▶ AIM OF THE TASK
In every line of the records, look for "chip", then report how many lines have it and nothing else.

▶ SUPPLIED RECORDS

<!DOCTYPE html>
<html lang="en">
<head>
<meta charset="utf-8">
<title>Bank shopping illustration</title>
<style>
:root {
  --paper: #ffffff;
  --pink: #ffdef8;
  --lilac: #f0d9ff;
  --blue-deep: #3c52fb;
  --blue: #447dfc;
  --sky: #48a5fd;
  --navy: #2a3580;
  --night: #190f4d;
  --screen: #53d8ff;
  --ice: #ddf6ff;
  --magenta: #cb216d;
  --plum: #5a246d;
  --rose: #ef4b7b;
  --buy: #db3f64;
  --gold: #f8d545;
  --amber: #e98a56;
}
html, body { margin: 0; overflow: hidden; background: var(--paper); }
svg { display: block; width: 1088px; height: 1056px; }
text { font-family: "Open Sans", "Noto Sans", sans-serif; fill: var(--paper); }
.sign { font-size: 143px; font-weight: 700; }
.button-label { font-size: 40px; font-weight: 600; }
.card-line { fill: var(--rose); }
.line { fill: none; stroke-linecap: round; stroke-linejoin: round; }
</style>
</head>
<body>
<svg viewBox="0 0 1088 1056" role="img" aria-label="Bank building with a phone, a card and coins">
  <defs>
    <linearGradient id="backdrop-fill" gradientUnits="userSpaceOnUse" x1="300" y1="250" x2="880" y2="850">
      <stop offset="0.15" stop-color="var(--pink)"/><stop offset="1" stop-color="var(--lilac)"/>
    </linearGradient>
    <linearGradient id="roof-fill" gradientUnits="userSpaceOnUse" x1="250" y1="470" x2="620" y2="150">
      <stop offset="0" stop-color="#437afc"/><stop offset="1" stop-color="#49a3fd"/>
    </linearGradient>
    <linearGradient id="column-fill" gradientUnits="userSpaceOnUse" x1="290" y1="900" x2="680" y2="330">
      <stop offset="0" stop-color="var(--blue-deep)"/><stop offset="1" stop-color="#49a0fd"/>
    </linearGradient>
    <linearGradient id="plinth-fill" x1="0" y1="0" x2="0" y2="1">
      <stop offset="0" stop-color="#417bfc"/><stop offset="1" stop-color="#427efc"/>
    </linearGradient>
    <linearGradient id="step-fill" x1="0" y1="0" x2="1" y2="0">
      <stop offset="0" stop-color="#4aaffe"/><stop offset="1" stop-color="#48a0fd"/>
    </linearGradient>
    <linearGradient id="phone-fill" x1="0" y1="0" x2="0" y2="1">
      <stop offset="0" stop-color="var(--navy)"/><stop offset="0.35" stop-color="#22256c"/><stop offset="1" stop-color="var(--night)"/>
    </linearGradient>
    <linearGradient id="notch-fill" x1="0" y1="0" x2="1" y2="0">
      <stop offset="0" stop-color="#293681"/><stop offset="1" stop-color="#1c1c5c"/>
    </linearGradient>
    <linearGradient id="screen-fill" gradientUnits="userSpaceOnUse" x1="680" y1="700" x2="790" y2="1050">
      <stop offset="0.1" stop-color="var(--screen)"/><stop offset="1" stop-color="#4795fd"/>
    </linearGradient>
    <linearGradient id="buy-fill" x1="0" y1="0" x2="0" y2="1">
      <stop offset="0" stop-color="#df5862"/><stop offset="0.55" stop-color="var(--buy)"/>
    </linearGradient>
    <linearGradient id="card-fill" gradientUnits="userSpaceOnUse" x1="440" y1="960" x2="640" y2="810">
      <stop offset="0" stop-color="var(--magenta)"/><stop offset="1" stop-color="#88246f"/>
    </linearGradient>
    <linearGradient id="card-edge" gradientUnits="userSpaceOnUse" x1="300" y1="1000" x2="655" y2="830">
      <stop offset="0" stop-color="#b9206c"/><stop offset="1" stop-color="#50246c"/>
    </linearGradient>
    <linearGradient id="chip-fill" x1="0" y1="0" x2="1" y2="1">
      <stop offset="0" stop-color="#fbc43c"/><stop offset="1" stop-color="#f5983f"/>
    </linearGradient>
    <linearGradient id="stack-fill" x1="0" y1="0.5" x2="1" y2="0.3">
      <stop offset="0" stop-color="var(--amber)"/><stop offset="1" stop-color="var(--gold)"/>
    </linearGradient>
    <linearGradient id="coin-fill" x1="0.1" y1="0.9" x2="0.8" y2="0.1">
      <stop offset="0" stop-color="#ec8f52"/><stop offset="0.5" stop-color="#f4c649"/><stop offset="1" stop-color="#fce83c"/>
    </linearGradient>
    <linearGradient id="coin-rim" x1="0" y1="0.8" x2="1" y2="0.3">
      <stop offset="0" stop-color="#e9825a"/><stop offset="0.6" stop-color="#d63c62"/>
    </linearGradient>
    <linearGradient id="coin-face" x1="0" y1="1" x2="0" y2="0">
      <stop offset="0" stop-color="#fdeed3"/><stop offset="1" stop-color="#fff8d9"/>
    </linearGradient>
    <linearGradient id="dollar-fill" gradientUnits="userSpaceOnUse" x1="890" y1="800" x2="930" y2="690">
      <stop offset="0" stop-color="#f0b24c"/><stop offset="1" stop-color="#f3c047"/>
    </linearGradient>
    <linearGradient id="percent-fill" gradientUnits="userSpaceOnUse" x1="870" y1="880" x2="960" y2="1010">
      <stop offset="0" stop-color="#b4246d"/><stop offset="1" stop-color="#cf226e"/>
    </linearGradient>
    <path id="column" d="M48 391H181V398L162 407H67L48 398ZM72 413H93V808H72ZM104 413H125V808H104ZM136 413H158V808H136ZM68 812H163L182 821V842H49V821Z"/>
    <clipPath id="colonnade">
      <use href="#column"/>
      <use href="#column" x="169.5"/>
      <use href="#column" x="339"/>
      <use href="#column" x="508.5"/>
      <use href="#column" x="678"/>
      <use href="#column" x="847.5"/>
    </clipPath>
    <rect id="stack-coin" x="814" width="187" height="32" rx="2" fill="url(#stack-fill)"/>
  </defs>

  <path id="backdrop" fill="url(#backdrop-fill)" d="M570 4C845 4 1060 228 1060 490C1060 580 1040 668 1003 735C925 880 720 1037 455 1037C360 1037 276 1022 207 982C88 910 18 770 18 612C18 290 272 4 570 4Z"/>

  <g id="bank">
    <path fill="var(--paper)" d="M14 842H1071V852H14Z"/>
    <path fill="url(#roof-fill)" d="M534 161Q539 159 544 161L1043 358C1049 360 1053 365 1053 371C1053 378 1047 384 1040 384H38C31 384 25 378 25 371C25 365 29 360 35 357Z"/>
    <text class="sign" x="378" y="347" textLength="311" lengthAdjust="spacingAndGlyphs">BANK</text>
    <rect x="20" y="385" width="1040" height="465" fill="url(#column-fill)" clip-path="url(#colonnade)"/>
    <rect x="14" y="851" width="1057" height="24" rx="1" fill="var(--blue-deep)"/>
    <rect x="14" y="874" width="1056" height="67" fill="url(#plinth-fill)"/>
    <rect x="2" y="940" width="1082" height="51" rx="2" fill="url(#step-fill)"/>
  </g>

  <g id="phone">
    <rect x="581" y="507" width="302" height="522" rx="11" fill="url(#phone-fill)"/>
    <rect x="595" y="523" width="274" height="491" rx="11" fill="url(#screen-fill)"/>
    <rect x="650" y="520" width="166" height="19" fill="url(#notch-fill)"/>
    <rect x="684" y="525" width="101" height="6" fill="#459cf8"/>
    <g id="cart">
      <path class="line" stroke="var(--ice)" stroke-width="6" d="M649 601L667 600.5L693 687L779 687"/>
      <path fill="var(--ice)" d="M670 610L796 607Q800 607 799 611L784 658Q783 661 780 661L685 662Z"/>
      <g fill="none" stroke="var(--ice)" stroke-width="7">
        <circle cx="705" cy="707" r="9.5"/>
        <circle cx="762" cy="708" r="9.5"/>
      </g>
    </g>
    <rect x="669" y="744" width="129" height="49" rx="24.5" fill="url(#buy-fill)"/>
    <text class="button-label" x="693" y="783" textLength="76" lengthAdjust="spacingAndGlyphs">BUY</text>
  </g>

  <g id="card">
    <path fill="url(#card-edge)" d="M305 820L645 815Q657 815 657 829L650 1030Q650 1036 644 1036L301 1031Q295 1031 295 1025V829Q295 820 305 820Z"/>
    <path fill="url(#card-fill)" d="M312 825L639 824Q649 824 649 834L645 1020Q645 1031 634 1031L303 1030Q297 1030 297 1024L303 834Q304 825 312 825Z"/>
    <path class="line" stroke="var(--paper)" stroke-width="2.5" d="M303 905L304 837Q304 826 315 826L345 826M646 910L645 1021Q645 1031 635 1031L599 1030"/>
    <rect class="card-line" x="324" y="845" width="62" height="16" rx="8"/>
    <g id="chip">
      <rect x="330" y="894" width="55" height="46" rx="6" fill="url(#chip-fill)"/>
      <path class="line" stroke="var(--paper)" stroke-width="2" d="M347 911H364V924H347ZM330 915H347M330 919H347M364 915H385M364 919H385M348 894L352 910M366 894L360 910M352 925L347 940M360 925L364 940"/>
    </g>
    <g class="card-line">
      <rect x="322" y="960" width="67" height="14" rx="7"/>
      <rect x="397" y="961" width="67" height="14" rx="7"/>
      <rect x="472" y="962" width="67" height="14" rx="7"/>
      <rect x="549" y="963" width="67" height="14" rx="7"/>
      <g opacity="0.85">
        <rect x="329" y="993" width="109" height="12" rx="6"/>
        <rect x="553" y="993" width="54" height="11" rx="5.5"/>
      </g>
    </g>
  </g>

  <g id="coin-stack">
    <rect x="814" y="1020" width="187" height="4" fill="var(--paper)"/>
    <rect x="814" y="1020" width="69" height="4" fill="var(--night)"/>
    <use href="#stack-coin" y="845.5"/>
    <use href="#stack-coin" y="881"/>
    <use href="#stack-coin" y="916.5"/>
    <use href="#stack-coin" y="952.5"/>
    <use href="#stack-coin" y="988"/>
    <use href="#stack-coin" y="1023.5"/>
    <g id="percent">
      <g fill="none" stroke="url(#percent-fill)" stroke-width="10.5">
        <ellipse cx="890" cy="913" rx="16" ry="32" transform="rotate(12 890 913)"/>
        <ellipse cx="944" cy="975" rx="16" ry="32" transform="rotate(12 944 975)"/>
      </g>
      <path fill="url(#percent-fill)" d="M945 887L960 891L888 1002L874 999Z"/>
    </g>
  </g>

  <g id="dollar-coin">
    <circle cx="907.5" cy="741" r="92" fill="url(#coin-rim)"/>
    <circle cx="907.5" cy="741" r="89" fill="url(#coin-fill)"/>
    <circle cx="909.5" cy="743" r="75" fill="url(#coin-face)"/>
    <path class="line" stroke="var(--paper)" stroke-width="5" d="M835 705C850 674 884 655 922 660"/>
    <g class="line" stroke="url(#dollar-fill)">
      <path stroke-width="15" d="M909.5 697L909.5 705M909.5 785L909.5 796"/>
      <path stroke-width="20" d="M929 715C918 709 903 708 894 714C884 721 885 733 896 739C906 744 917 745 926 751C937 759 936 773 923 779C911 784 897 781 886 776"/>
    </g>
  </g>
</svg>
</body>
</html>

▶ YOUR SOLUTION
3